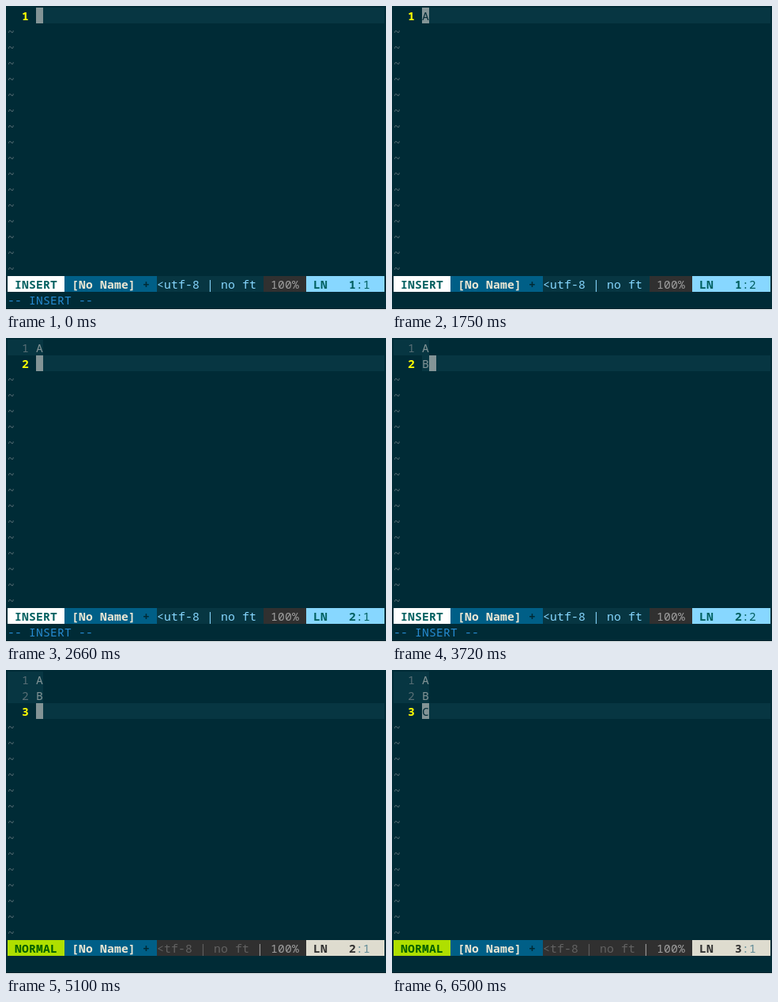
Animation of 481 by 385 pixels, one loop 8 s. Source, as an HTML page:

```html
<!DOCTYPE html>
<html lang="en">
<head>
<meta charset="utf-8">
<title>Editor session</title>
<style>
  html, body {
    margin: 0;
    width: 100%;
    height: 100%;
    overflow: hidden;
    background: #fff;
  }
  #screen {
    position: absolute;
    left: 0;
    top: 0;
    width: 481px;
    height: 384px;
    overflow: hidden;
    background: #002b36;
    font: 11pt/20px "Noto Sans Mono", monospace;
    letter-spacing: 0.2px;
  }
  #screen span {
    position: absolute;
    height: 20px;
    white-space: pre;
  }
</style>
</head>
<body>
<div id="screen"></div>
<script>
const CELL_W = 9, CELL_H = 20, PAD = 2;
const COLS = 53, STATUS_ROW = 17, MESSAGE_ROW = 18;
const LOOP = 8000;
const BASE = '#002b36', LINE = '#073642', TEXT = '#839496', DIM = '#586e75';
const screenEl = document.getElementById('screen');

// Editor states: start time, typed lines, cursor column, mode, and the
// status bar position or message where they lag behind.
const states = [
  { at: 0, lines: '', col: 1, mode: 'INSERT' },
  { at: 1100, lines: 'A', col: 2, mode: 'INSERT' },
  { at: 1750, lines: 'A', col: 1, mode: 'INSERT', position: '1:2', quiet: true },
  { at: 1800, lines: 'A', col: 1, mode: 'NORMAL' },
  { at: 2660, lines: 'A ', col: 1, mode: 'INSERT' },
  { at: 3720, lines: 'AB', col: 2, mode: 'INSERT' },
  { at: 4420, lines: 'AB', col: 1, mode: 'NORMAL' },
  { at: 5100, lines: 'AB ', col: 1, mode: 'NORMAL', position: '2:1' },
  { at: 5150, lines: 'AB ', col: 1, mode: 'INSERT' },
  { at: 5840, lines: 'ABC', col: 2, mode: 'INSERT' },
  { at: 6500, lines: 'ABC', col: 1, mode: 'NORMAL' }
];

const themes = {
  INSERT: {
    modeBg: '#ffffff', modeFg: '#005f5f', infoBg: LINE, infoFg: '#87d7ff',
    info: '<utf-8 | no ft', lnBg: '#87d7ff', lnFg: '#005f5f', colFg: '#005f5f'
  },
  NORMAL: {
    modeBg: '#afdf00', modeFg: '#005f00', infoBg: '#303030', infoFg: '#626262',
    info: '<tf-8 | no ft', lnBg: '#dedccf', lnFg: '#303030', colFg: '#5f8a96'
  }
};

function put(row, col, text, color, bold) {
  const span = document.createElement('span');
  span.textContent = text;
  span.style.left = PAD + col * CELL_W + 'px';
  span.style.top = PAD + row * CELL_H + 'px';
  span.style.color = color;
  if (bold) span.style.fontWeight = 700;
  screenEl.append(span);
}

function fill(row, col, count, color) {
  const span = document.createElement('span');
  span.style.left = PAD + col * CELL_W + 'px';
  span.style.top = PAD + row * CELL_H + 'px';
  span.style.width = count * CELL_W + 'px';
  span.style.background = color;
  screenEl.append(span);
}

function drawBuffer({ lines, col }) {
  const count = Math.max(1, lines.length);
  const cursorRow = count - 1;
  for (let row = 0; row < STATUS_ROW; row++) {
    if (row >= count) {
      put(row, 0, '~', DIM);
      continue;
    }
    const current = row === cursorRow;
    if (current) {
      fill(row, 4, COLS - 4, LINE);
      fill(row, 3 + col, 1, TEXT);
    } else {
      fill(row, 0, 5, LINE);
    }
    put(row, 2, String(row + 1), current ? '#ffff00' : DIM, current);
    const char = (lines[row] || '').trim();
    if (char) put(row, 4, char, current && col === 1 ? BASE : TEXT);
  }
}

function drawStatus({ lines, col, mode, position }) {
  const theme = themes[mode];
  const [line, column] = (position || `${Math.max(1, lines.length)}:${col}`).split(':');
  fill(STATUS_ROW, 0, 8, theme.modeBg);
  fill(STATUS_ROW, 8, 13, '#005f87');
  fill(STATUS_ROW, 21, 15, theme.infoBg);
  fill(STATUS_ROW, 36, 6, '#303030');
  fill(STATUS_ROW, 42, 11, theme.lnBg);
  put(STATUS_ROW, 1, mode, theme.modeFg, true);
  put(STATUS_ROW, 9, '[No Name]', '#eee8d5', true);
  put(STATUS_ROW, 19, '+', BASE, true);
  put(STATUS_ROW, 21, theme.info, theme.infoFg);
  if (mode === 'NORMAL') put(STATUS_ROW, 35, '|', '#9e9e9e');
  put(STATUS_ROW, 37, '100%', '#9e9e9e');
  put(STATUS_ROW, 43, 'LN', theme.lnFg, true);
  put(STATUS_ROW, 48, line, theme.lnFg, true);
  put(STATUS_ROW, 49, ':' + column, theme.colFg);
}

function draw(state) {
  screenEl.replaceChildren();
  drawBuffer(state);
  drawStatus(state);
  if (state.mode === 'INSERT' && !state.quiet) {
    put(MESSAGE_ROW, 0, '-- INSERT --', '#268bd2');
  }
}

let shown = null;
const start = performance.now();

function tick() {
  const time = (performance.now() - start) % LOOP;
  const state = states.findLast(s => s.at <= time);
  if (state !== shown) draw(shown = state);
  requestAnimationFrame(tick);
}
tick();
</script>
</body>
</html>
```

..........

Task:
Copy all of the records verbatim, omitting the pictures.

Answer for the task:
Animation of 481 by 385 pixels, one loop 8 s. Source, as an HTML page:

```html
<!DOCTYPE html>
<html lang="en">
<head>
<meta charset="utf-8">
<title>Editor session</title>
<style>
  html, body {
    margin: 0;
    width: 100%;
    height: 100%;
    overflow: hidden;
    background: #fff;
  }
  #screen {
    position: absolute;
    left: 0;
    top: 0;
    width: 481px;
    height: 384px;
    overflow: hidden;
    background: #002b36;
    font: 11pt/20px "Noto Sans Mono", monospace;
    letter-spacing: 0.2px;
  }
  #screen span {
    position: absolute;
    height: 20px;
    white-space: pre;
  }
</style>
</head>
<body>
<div id="screen"></div>
<script>
const CELL_W = 9, CELL_H = 20, PAD = 2;
const COLS = 53, STATUS_ROW = 17, MESSAGE_ROW = 18;
const LOOP = 8000;
const BASE = '#002b36', LINE = '#073642', TEXT = '#839496', DIM = '#586e75';
const screenEl = document.getElementById('screen');

// Editor states: start time, typed lines, cursor column, mode, and the
// status bar position or message where they lag behind.
const states = [
  { at: 0, lines: '', col: 1, mode: 'INSERT' },
  { at: 1100, lines: 'A', col: 2, mode: 'INSERT' },
  { at: 1750, lines: 'A', col: 1, mode: 'INSERT', position: '1:2', quiet: true },
  { at: 1800, lines: 'A', col: 1, mode: 'NORMAL' },
  { at: 2660, lines: 'A ', col: 1, mode: 'INSERT' },
  { at: 3720, lines: 'AB', col: 2, mode: 'INSERT' },
  { at: 4420, lines: 'AB', col: 1, mode: 'NORMAL' },
  { at: 5100, lines: 'AB ', col: 1, mode: 'NORMAL', position: '2:1' },
  { at: 5150, lines: 'AB ', col: 1, mode: 'INSERT' },
  { at: 5840, lines: 'ABC', col: 2, mode: 'INSERT' },
  { at: 6500, lines: 'ABC', col: 1, mode: 'NORMAL' }
];

const themes = {
  INSERT: {
    modeBg: '#ffffff', modeFg: '#005f5f', infoBg: LINE, infoFg: '#87d7ff',
    info: '<utf-8 | no ft', lnBg: '#87d7ff', lnFg: '#005f5f', colFg: '#005f5f'
  },
  NORMAL: {
    modeBg: '#afdf00', modeFg: '#005f00', infoBg: '#303030', infoFg: '#626262',
    info: '<tf-8 | no ft', lnBg: '#dedccf', lnFg: '#303030', colFg: '#5f8a96'
  }
};

function put(row, col, text, color, bold) {
  const span = document.createElement('span');
  span.textContent = text;
  span.style.left = PAD + col * CELL_W + 'px';
  span.style.top = PAD + row * CELL_H + 'px';
  span.style.color = color;
  if (bold) span.style.fontWeight = 700;
  screenEl.append(span);
}

function fill(row, col, count, color) {
  const span = document.createElement('span');
  span.style.left = PAD + col * CELL_W + 'px';
  span.style.top = PAD + row * CELL_H + 'px';
  span.style.width = count * CELL_W + 'px';
  span.style.background = color;
  screenEl.append(span);
}

function drawBuffer({ lines, col }) {
  const count = Math.max(1, lines.length);
  const cursorRow = count - 1;
  for (let row = 0; row < STATUS_ROW; row++) {
    if (row >= count) {
      put(row, 0, '~', DIM);
      continue;
    }
    const current = row === cursorRow;
    if (current) {
      fill(row, 4, COLS - 4, LINE);
      fill(row, 3 + col, 1, TEXT);
    } else {
      fill(row, 0, 5, LINE);
    }
    put(row, 2, String(row + 1), current ? '#ffff00' : DIM, current);
    const char = (lines[row] || '').trim();
    if (char) put(row, 4, char, current && col === 1 ? BASE : TEXT);
  }
}

function drawStatus({ lines, col, mode, position }) {
  const theme = themes[mode];
  const [line, column] = (position || `${Math.max(1, lines.length)}:${col}`).split(':');
  fill(STATUS_ROW, 0, 8, theme.modeBg);
  fill(STATUS_ROW, 8, 13, '#005f87');
  fill(STATUS_ROW, 21, 15, theme.infoBg);
  fill(STATUS_ROW, 36, 6, '#303030');
  fill(STATUS_ROW, 42, 11, theme.lnBg);
  put(STATUS_ROW, 1, mode, theme.modeFg, true);
  put(STATUS_ROW, 9, '[No Name]', '#eee8d5', true);
  put(STATUS_ROW, 19, '+', BASE, true);
  put(STATUS_ROW, 21, theme.info, theme.infoFg);
  if (mode === 'NORMAL') put(STATUS_ROW, 35, '|', '#9e9e9e');
  put(STATUS_ROW, 37, '100%', '#9e9e9e');
  put(STATUS_ROW, 43, 'LN', theme.lnFg, true);
  put(STATUS_ROW, 48, line, theme.lnFg, true);
  put(STATUS_ROW, 49, ':' + column, theme.colFg);
}

function draw(state) {
  screenEl.replaceChildren();
  drawBuffer(state);
  drawStatus(state);
  if (state.mode === 'INSERT' && !state.quiet) {
    put(MESSAGE_ROW, 0, '-- INSERT --', '#268bd2');
  }
}

let shown = null;
const start = performance.now();

function tick() {
  const time = (performance.now() - start) % LOOP;
  const state = states.findLast(s => s.at <= time);
  if (state !== shown) draw(shown = state);
  requestAnimationFrame(tick);
}
tick();
</script>
</body>
</html>
```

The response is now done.